Most people suffering from mental illness do not obtain treatment. Mental health illiteracy and stigma are common barriers to seeking help. In this study, we investigate the barriers to mental health treatment in Lebanon, a low-to-middle income country (LMIC) in the Middle East that has low levels of help-seeking. We employed a cross-sectional research design, using quantitative and qualitative methods, to assess knowledge, stigma and help-seeking attitudes in a representative sample of Lebanese adults (n=1600) through the Computer Assisted Telephone Interview technique. We found that, while Lebanese scored on the higher end of the knowledge instrument, they exhibited a negative attitude towards mental illness. Social desirability bias and extreme responding style influenced participants’ reported stigma levels. Fear of social stigma was the highest identified barrier for seeking treatment. We discuss how the Lebanese compare to other populations, the factors that were found to predict knowledge, stigma and help-seeking attitudes, and the relation of honor-related beliefs to social stigma in the Lebanese culture. Our findings have implications for culturally similar LMICs. They also hold implications about how we measure attitudes and knowledge in these populations. To our knowledge, this has been the first study primarily intended to assess knowledge and attitudes towards mental illness in Lebanon using a nationally representative sample. Future studies should investigate the impact of knowledge and stigma on important facets of patients’ lives, including treatment compliance, continuation of care and long term clinical outcomes in our population, as it has been reported to impact negatively in Western countries.
Arabic or English speaking Lebanese adults (18-65 years old) with a mobile or landline phone connection.
Computer-assisted telephone interviews were conducted after stratified random sampling of registered phone numbers.
The sample will consist of the general adult Lebanese
population, between the ages 18 and 65, and who are English or Arabic speaking.

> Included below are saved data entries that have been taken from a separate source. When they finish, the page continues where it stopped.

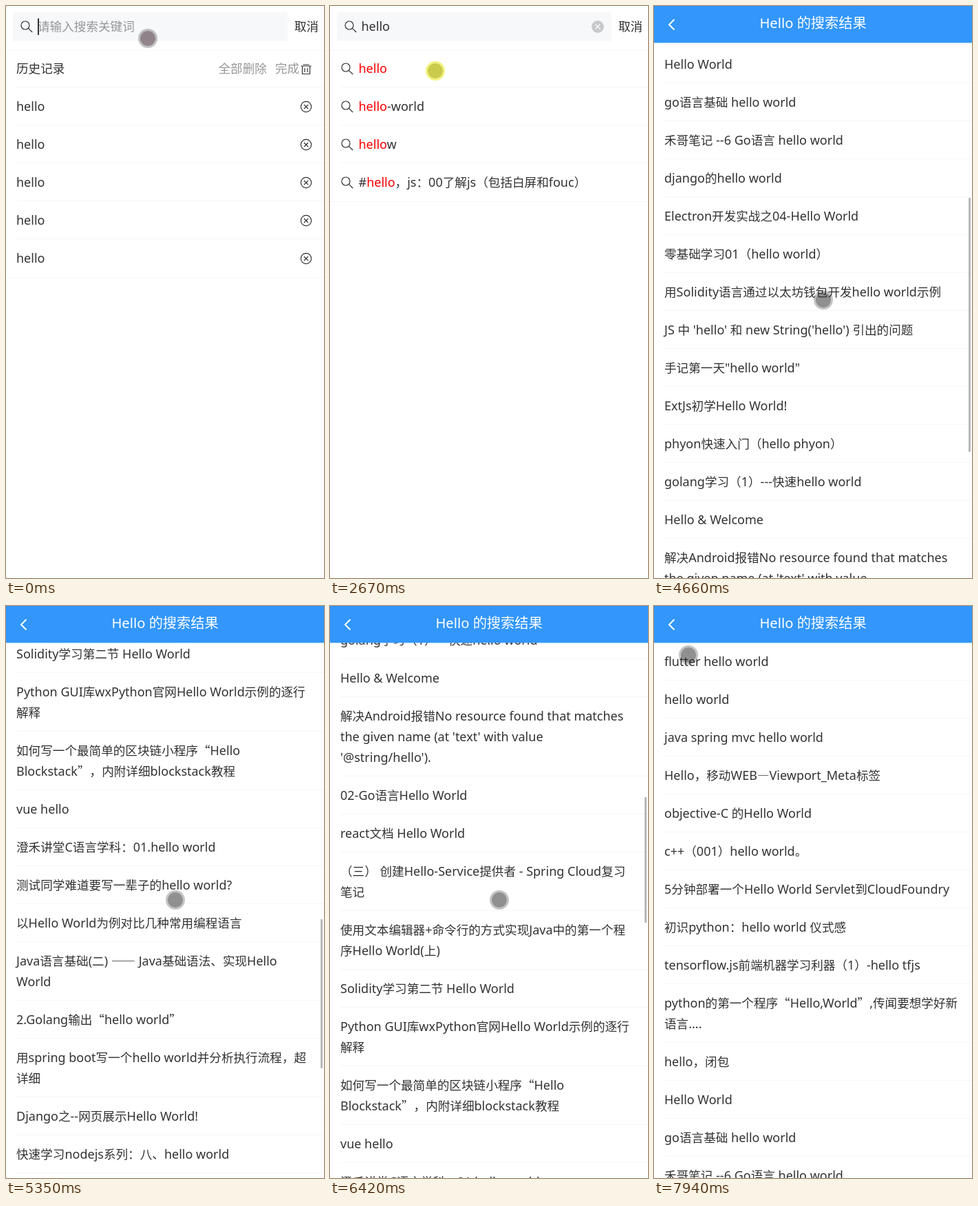
Write an HTML page that moves like this. It is 462 by 829 pixels and loops after 8 s.

```html
<!DOCTYPE html>
<html lang="zh-CN">
<head>
<meta charset="utf-8">
<title>搜索</title>
<style>
html, body { margin: 0; width: 100%; height: 100%; overflow: hidden; background: #fff; }
body { position: relative; font: 18px/30px "Noto Sans", "Open Sans", "Noto Sans CJK SC", sans-serif; color: #323233; text-spacing-trim: space-all; }
.z { font: 300 17.6px/1 "Noto Sans CJK SC", "Noto Sans CJK", sans-serif; }
.page { position: absolute; left: 0; top: 0; width: 462px; height: 829px; overflow: hidden; background: #fff; }
.abs, .page svg { position: absolute; white-space: pre; }
svg { fill: none; stroke: #323233; overflow: visible; }
.line { position: absolute; height: 1px; right: 0; background: #f6f6f7; }
.muted { color: #969799; }
.box { left: 10px; top: 9px; width: 399px; height: 42px; border-radius: 3px; background: #f7f8fa; }
#caret { top: 18px; width: 2px; height: 24px; background: #323233; }
b { font-weight: 400; color: #f00; }
#list { position: absolute; left: 0; top: 53px; width: 462px; }
.row { box-sizing: border-box; margin-left: 15px; padding: 12px 0; border-bottom: 1px solid #f6f6f7; white-space: pre; }
.head { left: 0; top: 0; width: 462px; height: 53px; background: #3296fa; color: #fff; box-shadow: 0 1px 1px rgba(50, 150, 250, .35); }
.head .title { left: 0; right: 0; top: 9px; text-align: center; font-size: 20.2px; font-weight: 500; }
.title .z { font-size: 20.2px; font-weight: 500; }
#bar { right: 2px; width: 3px; background: rgba(0, 0, 0, .28); }
#dot { left: -14px; top: -14px; width: 22px; height: 22px; border: 3px solid; border-radius: 50%; background-clip: padding-box; }
</style>
</head>
<body>
<div class="page" id="search">
  <div class="abs box"></div>
  <div class="abs" id="query" style="left:45.5px;top:14px"></div>
  <div class="abs muted cjk" id="hint" style="left:46px;top:14px">请输入搜索关键词</div>
  <div class="abs" id="caret"></div>
  <svg id="clear" style="left:389px;top:30px"><circle r="9" fill="#c8c9cc" stroke="none"/><path d="M-3.5-3.5 3.5 3.5M3.5-3.5-3.5 3.5" stroke="#fff" stroke-width="1.2"/></svg>
  <div class="abs cjk" style="left:419px;top:14px">取消</div>
  <div id="history"></div>
  <div id="tips"></div>
</div>
<div class="page" id="results">
  <div id="list"></div>
  <div class="abs head">
    <svg style="left:0;top:0"><path d="M29.5 19.5 22 27l7.5 7.5" stroke="#fff" stroke-width="2"/></svg>
    <div class="abs title cjk">Hello 的搜索结果</div>
  </div>
  <div class="abs" id="bar"></div>
</div>
<div class="abs" id="dot"></div>
<script>
const $ = id => document.getElementById(id);
const LOOP = 8000;

// Chinese runs get their own, slightly smaller face.
const cjk = s => s.replace(/[\u2014\u2018-\u201d\u3000-\u9fff\uff00-\uffef]+/g, m => `<span class="z">${m}</span>`);
const text = (x, y, s, cls = '') => `<div class="abs ${cls}" style="left:${x}px;top:${y}px">${cjk(s)}</div>`;
const line = (x, y) => `<div class="line" style="left:${x}px;top:${y}px"></div>`;
const icon = (x, y, d) => `<svg style="left:${x}px;top:${y}px" stroke-width="1.2">${d}</svg>`;
const lens = (x, y) => icon(x, y, '<circle cx="-2" cy="-2" r="6"/><path d="M2.4 2.4 8.2 8"/>');
const cross = y => icon(435.5, y, '<circle r="7.6"/><path d="M-3-3 3 3M3-3-3 3"/>');
const bin = icon(435.5, 91.5, '<path d="M-7.5-5H7.5M-4.5-7H4.5M-5.5-5V6.5H5.5V-5M-2-2V4M2-2V4"/>');

document.querySelectorAll('.cjk').forEach(e => e.innerHTML = cjk(e.textContent));
$('search').insertAdjacentHTML('beforeend', lens(30, 30) + line(0, 64));

const past = [0, 1, 2, 3, 4].map(i => {
  const y = 130 + 55 * i;
  return text(15, y, 'hello') + cross(y + 16) + line(15, y - 13);
});
$('history').innerHTML = text(15, 75, '历史记录') + text(308.5, 75, '全部删除', 'muted') +
  text(391, 75, '完成', 'muted') + bin + past.join('') + line(0, 393);

$('tips').innerHTML = ['<b>hello</b>', '<b>hello</b>-world', '<b>hello</b>w', '#<b>hello</b>，js：00了解js（包括白屏和fouc）']
  .map((s, i) => lens(25, 91 + 55 * i) + text(41.5, 75 + 55 * i, s) + (i ? line(15, 62 + 55 * i) : '')).join('') + line(0, 283);

// "|" marks a line break inside a row.
const rows = `flutter hello world
hello world
java spring mvc hello world
Hello，移动WEB—Viewport_Meta标签
objective-C 的Hello World
c++（001）hello world。
5分钟部署一个Hello World Servlet到CloudFoundry
初识python：hello world 仪式感
tensorflow.js前端机器学习利器（1）-hello tfjs
python的第一个程序“Hello,World”,传闻要想学好新|语言....
hello，闭包
Hello World
go语言基础 hello world
禾哥笔记 --6 Go语言 hello world
django的hello world
Electron开发实战之04-Hello World
零基础学习01（hello world）
用Solidity语言通过以太坊钱包开发hello world示例
JS 中 'hello' 和 new String('hello') 引出的问题
手记第一天"hello world"
ExtJs初学Hello World!
phyon快速入门（hello phyon）
golang学习（1）---快速hello world
Hello & Welcome
解决Android报错No resource found that matches|the given name (at 'text' with value|'@string/hello').
02-Go语言Hello World
react文档 Hello World
（三） 创建Hello-Service提供者 - Spring Cloud复习|笔记
使用文本编辑器+命令行的方式实现Java中的第一个程|序Hello World(上)
Solidity学习第二节 Hello World
Python GUI库wxPython官网Hello World示例的逐行|解释
如何写一个最简单的区块链小程序“Hello|Blockstack”，内附详细blockstack教程
vue hello
澄禾讲堂C语言学科：01.hello world
测试同学难道要写一辈子的hello world?
以Hello World为例对比几种常用编程语言
Java语言基础(二) —— Java基础语法、实现Hello|World
2.Golang输出“hello world”
用spring boot写一个hello world并分析执行流程，超|详细
Django之--网页展示Hello World!
快速学习nodejs系列：八、hello world
hello python
Java学习笔记 hello world
第一个C语言程序 hello world
hello vue入门
Go语言Hello World示例
rust初学 hello world
Hello World的由来
python基础（1）hello world
react hello world
spring boot入门 hello world
hello，webpack
从hello world开始学编程`.split('\n');
$('list').innerHTML = rows.map(r => `<div class="row">${cjk(r).replace(/\|/g, '\n')}</div>`).join('');

// Bursts of redraws: start, end, count.
const bursts = [[0, 0, 1], [260, 260, 1], [400, 400, 1], [560, 560, 1], [710, 710, 1], [860, 860, 1], [1410, 1410, 1],
  [1880, 2670, 11], [2760, 3190, 7], [3500, 3650, 3], [3880, 4660, 11], [4760, 5500, 11], [5580, 5650, 2],
  [6040, 6040, 1], [6190, 6420, 4], [6650, 6890, 4], [7050, 7220, 3], [7360, 7940, 8]];
const ticks = bursts.flatMap(([a, b, n]) => Array.from({ length: n }, (_, i) => n > 1 ? a + (b - a) * i / (n - 1) : a));
const snap = t => ticks.findLast(k => k <= t + 4);

const typing = [260, 400, 560, 710, 860];
const pointer = [[1800, 206, 47], [2280, 164, 115], [2520, 153, 94], [2760, 153, 94], [3190, 214, 279], [3430, 214, 279],
  [3650, 256, 432], [3880, 252, 516], [4110, 246, 426], [7277, 246, 426], [7940, 50, 71]];
const scroll = [[4115, 0], [4660, 631], [5000, 1090], [5352, 1756], [5500, 2310], [5580, 2385], [5650, 2407],
  [6113, 2407], [6420, 1271], [6570, 1271], [6890, 14], [6970, 14], [7220, 0]];
const slide = [[2700, 462], [2832, 230], [2904, 80], [2976, 15], [3048, 0]];

function at(keys, t) {
  const i = keys.findIndex(k => k[0] > t);
  if (i === 0) return keys[0].slice(1);
  if (i < 0) return keys[keys.length - 1].slice(1);
  const a = keys[i - 1], b = keys[i], p = (t - a[0]) / (b[0] - a[0]);
  return a.slice(1).map((v, j) => v + (b[j + 1] - v) * p);
}

const show = (id, on) => $(id).style.visibility = on ? 'visible' : 'hidden';

function render(time) {
  const t = snap(time);
  const count = typing.filter(k => k <= t).length;
  $('query').textContent = 'hello'.slice(0, count);
  $('caret').style.left = (count ? 44.5 + $('query').getBoundingClientRect().width : 46) + 'px';
  show('caret', t < 1880);
  show('hint', !count);
  show('clear', count);
  show('history', t < 1410);
  show('tips', t >= 1410);

  const [x, y] = at(pointer, t);
  const dot = $('dot').style;
  const pressed = t > 2580 && t < 2760;
  dot.transform = `translate(${x}px,${y}px)`;
  dot.backgroundColor = pressed ? 'rgba(180,180,0,.7)' : t < 1880 ? 'rgba(40,15,25,.5)' : 'rgba(35,35,35,.5)';
  dot.borderColor = pressed ? 'rgba(230,230,0,.5)' : 'rgba(35,40,45,.27)';

  show('results', t >= 2760);
  $('results').style.transform = `translateX(${at(slide, t)[0]}px)`;
  const [top] = at(scroll, t);
  $('list').style.transform = `translateY(${-top}px)`;

  // The thumb shrinks as more rows are loaded.
  const length = t < 5000 ? 368 : t < 5500 ? 216 : 182;
  show('bar', t > 4115 && t < 6040 || t >= 6190 && t < 7600);
  $('bar').style.top = top * length / 836 + 'px';
  $('bar').style.height = length + 'px';
}

const start = performance.now();
function frame() {
  render((performance.now() - start) % LOOP);
  requestAnimationFrame(frame);
}
frame();
</script>
</body>
</html>
```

Individuals under the age of 18 or over the age of 65 will be excluded because they are considered vulnerable groups; children’s participation may require parental permission which will not be feasible via telephone interview, and the elderly are not within the targeted adult population for this study.